**Task brief:** The response should hold each line from the entries below where "Esto" is found.

--------------------------------

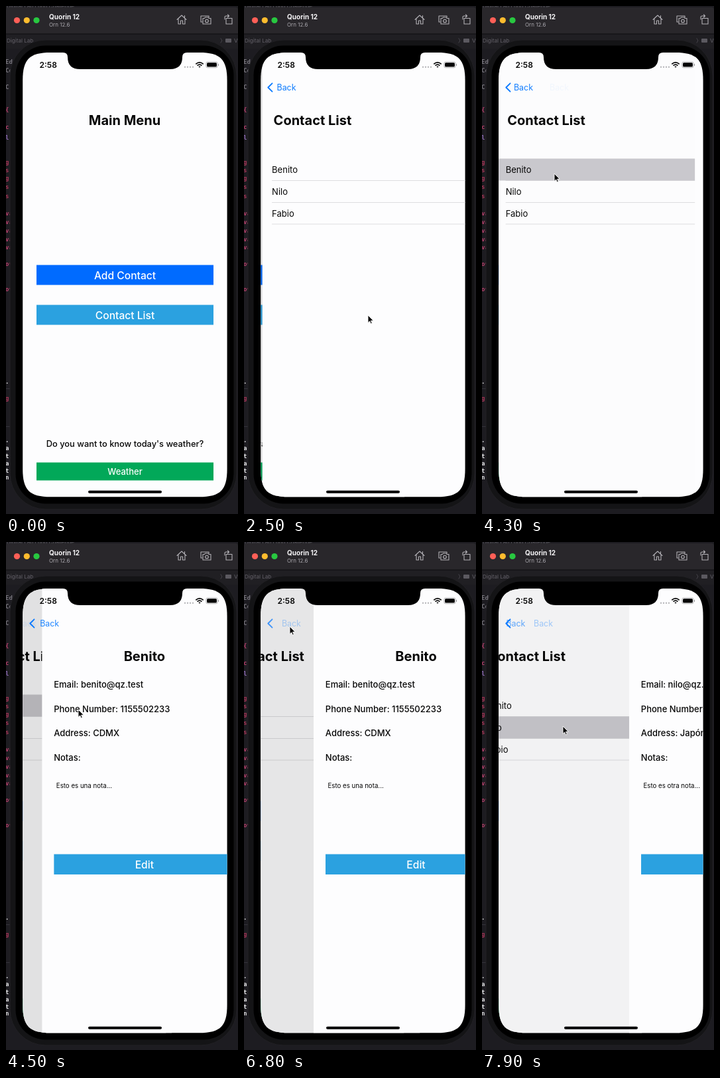
These frames come from a looping animation (350x764 px, 8 s). An HTML page:

```html
<!DOCTYPE html>
<html lang="en">
<head>
<meta charset="utf-8">
<title>Contacts app</title>
<style>
  html, body { margin: 0; width: 100%; height: 100%; overflow: hidden; background: #1d1c21; }
  svg { display: block; width: 350px; height: 764px; }
  text { font-family: Inter, Roboto, sans-serif; font-size: 13px; font-weight: 500; fill: #060606; white-space: pre; }
  .title { font-size: 20px; font-weight: 700; }
  .mid { text-anchor: middle; }
  .btn { font-size: 15.6px; fill: #fff; }
  .row { font-weight: 400; }
  .note { font-size: 9.7px; font-weight: 400; }
  .nav { font-size: 12.4px; font-weight: 400; fill: #0a7aff; }
  .code { font: 600 9px "DejaVu Sans Mono", monospace; }
  .dim { font-size: 8px; fill: #5b5960; }
  .line { stroke: #dedee0; }
  .icon { fill: none; stroke: #b3b1b6; stroke-width: 1.1; stroke-linejoin: round; stroke-linecap: round; }
</style>
</head>
<body>
<svg viewBox="0 0 350 764">
  <defs>
    <clipPath id="screen">
      <path d="M25.200 112C25.200 80.200 35.400 70 67.200 70H291.600C323.400 70 333.600 80.200 333.600 112V696.300C333.600 728.100 323.400 738.300 291.600 738.300H67.200C35.400 738.300 25.200 728.100 25.200 696.300Z"/>
    </clipPath>
  </defs>

  <!-- editor behind the simulator -->
  <rect width="350" height="764" fill="#1d1c21"/>
  <text class="dim" x="1" y="3" fill="#777">Digital Lab Long Challenge</text>
  <rect y="42" width="350" height="22" fill="#201f23"/>
  <text class="dim" x="1" y="55">Digital Lab</text>
  <text class="dim" x="323" y="55">〉</text>
  <rect x="331" y="49" width="9" height="6" rx="1" fill="#5b5960"/>
  <text class="dim" x="344" y="55">V</text>
  <path d="M0 632.500H14M0 575.500H14" stroke="#34333a"/>
  <g id="code"></g>

  <!-- window bar -->
  <path d="M0 42V6Q0 2 4 2H346Q350 2 350 6V42Z" fill="#29272b"/>
  <path d="M0 42H350" stroke="#0c0c0e"/>
  <circle cx="16.500" cy="21.500" r="4.600" fill="#ff5f57"/>
  <circle cx="31.300" cy="21.500" r="4.600" fill="#febc2e"/>
  <circle cx="46" cy="21.500" r="4.600" fill="#28c840"/>
  <text x="65" y="20" style="font-size:10px;font-weight:700;fill:#f4f3f5">Quorin 12</text>
  <text x="65" y="30.500" style="font-size:8px;font-weight:400;fill:#a9a7ad">Orn 12.6</text>
  <g class="icon">
    <path d="M258 20.500L265 14L272 20.500M260 19.500V27H263.500V22H266.500V27H270V19.500M269.500 17V14.500"/>
    <path d="M296 24H294V15H306V17"/>
    <path d="M297 18.500H299.500L300.500 17H305L306 18.500H309V27H297Z"/>
    <circle cx="303" cy="22.500" r="2.300"/>
    <path d="M332 18.500H341V27H332ZM330 20V17Q330 15 332 15H336M334.500 13L336.500 15L334.500 17"/>
  </g>

  <!-- device -->
  <rect x="6" y="51" width="342" height="706" rx="54" fill="#141416" stroke="#222125"/>
  <rect x="14.500" y="59.500" width="329" height="689" rx="45" fill="#000"/>

  <g clip-path="url(#screen)">
    <g id="menu">
      <rect x="25" y="70" width="309" height="669" fill="#fdfdfe"/>
      <text class="title mid" x="179" y="179">Main Menu</text>
      <rect x="46" y="389.500" width="267" height="30" fill="#006bff"/>
      <text class="btn mid" x="179.500" y="410.500">Add Contact</text>
      <rect x="46" y="449.500" width="267" height="30" fill="#2ba1e0"/>
      <text class="btn mid" id="open" x="179.500" y="470.500">Contact List</text>
      <text class="mid" x="179.500" y="662.500" style="font-size:12.85px">Do you want to know today's weather?</text>
      <rect x="46" y="686.500" width="267" height="27" fill="#02a859"/>
      <text class="mid" x="179.500" y="704.700" style="fill:#fff">Weather</text>
    </g>
    <rect id="shade1" x="25" y="70" width="309" height="669"/>

    <g id="list">
      <rect x="25" y="70" width="309" height="669" fill="#fdfdfe"/>
      <text class="title" x="42" y="179">Contact List</text>
      <path class="line" d="M39.500 262.500H334M39.500 295.500H334M39.500 328H334"/>
      <rect id="mark" x="25" width="309" height="33" fill="#cac9ce"/>
      <text class="row" x="39.500" y="250.700">Benito</text>
      <text class="row" x="39.500" y="283.700">Nilo</text>
      <text class="row" x="39.500" y="316.700">Fabio</text>
    </g>
    <rect id="shade2" x="25" y="70" width="309" height="669"/>

    <g id="detail">
      <rect x="25" y="70" width="309" height="669" fill="#fdfdfe"/>
      <text class="title mid" id="name" x="179.500" y="179"></text>
      <text id="email" x="42.800" y="218.500"></text>
      <text id="phone" x="42.800" y="255.500"></text>
      <text id="place" x="42.800" y="292.300"></text>
      <text x="42.800" y="329.300">Notas:</text>
      <text class="note" id="note" x="46.500" y="369.500"></text>
      <rect x="43" y="469.500" width="273" height="30.500" fill="#2ba1e0"/>
      <text class="btn mid" x="179.500" y="490.500">Edit</text>
    </g>

    <path id="chevron" d="M42.500 116.300L36.300 122.500L42.500 128.700" fill="none" stroke="#0a7aff" stroke-width="1.900" stroke-linecap="round" stroke-linejoin="round"/>
    <text class="nav" id="back1" x="49.500" y="127">Back</text>
    <text class="nav" id="back2" x="49.500" y="127">Back</text>

    <!-- status bar -->
    <text x="50.500" y="93.300" style="font-size:12px;font-weight:600">2:58</text>
    <path d="M270 91.800H283" stroke="#b9b9bc" stroke-width="2.400" stroke-linecap="round" stroke-dasharray="0 4"/>
    <g fill="none" stroke="#050505" stroke-width="1.700">
      <path d="M286.300 87.300Q292 82.300 297.700 87.300M288.500 89.700Q292 86.700 295.500 89.700"/>
      <path d="M290.300 91L292 92.800L293.700 91Q292 89.800 290.300 91Z" fill="#050505" stroke="none"/>
    </g>
    <rect x="301.700" y="84" width="17.500" height="8.800" rx="2.600" fill="none" stroke="#a8a8aa" stroke-width=".8"/>
    <rect x="303" y="85.300" width="14.900" height="6.200" rx="1.500" fill="#050505"/>
    <path d="M320.500 87V90" stroke="#a8a8aa" stroke-width="1.200"/>
    <path d="M86 69V70Q93 70 93 77Q93 95 112 95H247Q266 95 266 77Q266 70 273 70V69Z"/>
    <rect x="124" y="728.700" width="111" height="4" rx="2"/>
  </g>

  <path id="cursor" d="M0 0V11.500L2.700 9L4.400 13L6.300 12.200L4.600 8.300H8.200Z" fill="#050505" stroke="#fff" stroke-width=".9" stroke-linejoin="round"/>
</svg>

<script>
const LOOP = 8000, STEP = 100, WIDTH = 309, SLIDE = 500;
const $ = id => document.getElementById(id);
const clamp = x => Math.min(1, Math.max(0, x));

const people = [
  { name: 'Benito', email: 'Email: benito@qz.test', phone: 'Phone Number: 1155502233',
    place: 'Address: CDMX', note: 'Esto es una nota...' },
  { name: 'Nilo', email: 'Email: nilo@qz.test', phone: 'Phone Number: 1155504411',
    place: 'Address: Japón', note: 'Esto es otra nota...' }
];

// time, x, y of the pointer tip
const path = [
  [500, 324, 690], [1000, 212, 506], [1300, 187, 465], [2700, 187, 465],
  [3600, 109, 252], [5000, 109, 252], [5600, 69, 127], [6900, 69, 127], [7500, 122, 277]
];

// clipped code at the left edge: baseline, text, colour
const code = [
  [87, 'Ed', '#77757c'], [100, 'Co', '#77757c'], [125, 'C:', '#77757c'],
  [159, '{', '#b8406c'], [185, 'c', '#b8406c'], [201, 'l', '#8d6bb5'],
  ...[238, 250, 262, 275, 289].map((y, i) => [y, 'gsgss'[i], '#a53556']),
  ...[315, 328, 341, 354, 366].map(y => [y, 'va', '#b8406c']),
  [391, 'ov', '#b8406c'], [429, 'ov', '#b8406c'], [568, '.', '#ddd'], [593, 'g', '#a53556'],
  ...[656, 668, 680, 691, 702, 712].map((y, i) => [y, '.atatn'[i], '#e6e6e8'])
];
$('code').innerHTML = code.map(([y, s, c]) =>
  `<text class="code" x="-1" y="${y}" style="fill:${c}">${s}</text>`).join('');

// cubic-bezier(.36, .66, .04, 1)
function ease(x) {
  if (x <= 0 || x >= 1) return clamp(x);
  const bez = (s, a, b) => 3 * s * (1 - s) ** 2 * a + 3 * s * s * (1 - s) * b + s ** 3;
  let lo = 0, hi = 1;
  for (let i = 0; i < 24; i++) {
    const m = (lo + hi) / 2;
    if (bez(m, .36, .04) < x) lo = m; else hi = m;
  }
  return bez(lo, .66, 1);
}
const slide = (t, start) => ease((t - start) / SLIDE);

function pointer(t) {
  const i = path.findIndex(p => p[0] > t);
  if (i < 0) return path[path.length - 1].slice(1);
  const [t0, x0, y0] = path[i - 1], [t1, x1, y1] = path[i];
  const k = (t - t0) / (t1 - t0), s = k * k * (3 - 2 * k);
  return [x0 + (x1 - x0) * s, y0 + (y1 - y0) * s];
}

const move = (id, x, y = 0) => $(id).setAttribute('transform', `translate(${x.toFixed(2)} ${y.toFixed(2)})`);
const fade = (id, a) => $(id).setAttribute('opacity', clamp(a).toFixed(3));
const enter = p => 56 * (1 - p) ** 1.5;

function draw(t) {
  const a = slide(t, 2116);
  const popping = t >= 6700 && t < 7300;
  const b = t < 6700 ? slide(t, 4289) : t < 7600 ? 1 - slide(t, 6741.6) : slide(t, 7824.2);

  move('menu', -.3 * WIDTH * a);
  move('list', WIDTH * (1 - a) - .3 * WIDTH * b);
  move('detail', WIDTH * (1 - b));
  fade('shade1', a < 1 ? .12 * a : 0);
  fade('shade2', .12 * b);

  const pressed = t >= 1900 && t < 2300;
  fade('open', pressed ? (t < 2000 ? .8 : .6) : 1);

  const first = t >= 4300 && t < 5000, second = t >= 7700;
  fade('mark', first || second ? 1 : 0);
  $('mark').setAttribute('y', second ? 262.5 : 229.5);

  const power = popping ? 4 : 1;
  fade('chevron', a * (t >= 6700 && t < 7000 ? .75 : 1));
  fade('back1', a * (1 - b) ** power);
  move('back1', enter(a) - 36 * b);
  fade('back2', b ** power);
  move('back2', enter(b));

  const who = people[t >= 7600 ? 1 : 0];
  for (const key in who) $(key).textContent = who[key];

  fade('cursor', t >= 500 ? 1 : 0);
  if (t >= 500) move('cursor', ...pointer(t));
}

const begin = performance.now();
function tick() {
  const t = (performance.now() - begin) % LOOP;
  draw(Math.floor(t / STEP) * STEP);
  requestAnimationFrame(tick);
}
tick();
</script>
</body>
</html>
```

--------------------------------

**Result below:**
    place: 'Address: CDMX', note: 'Esto es una nota...' },
    place: 'Address: Japón', note: 'Esto es otra nota...' }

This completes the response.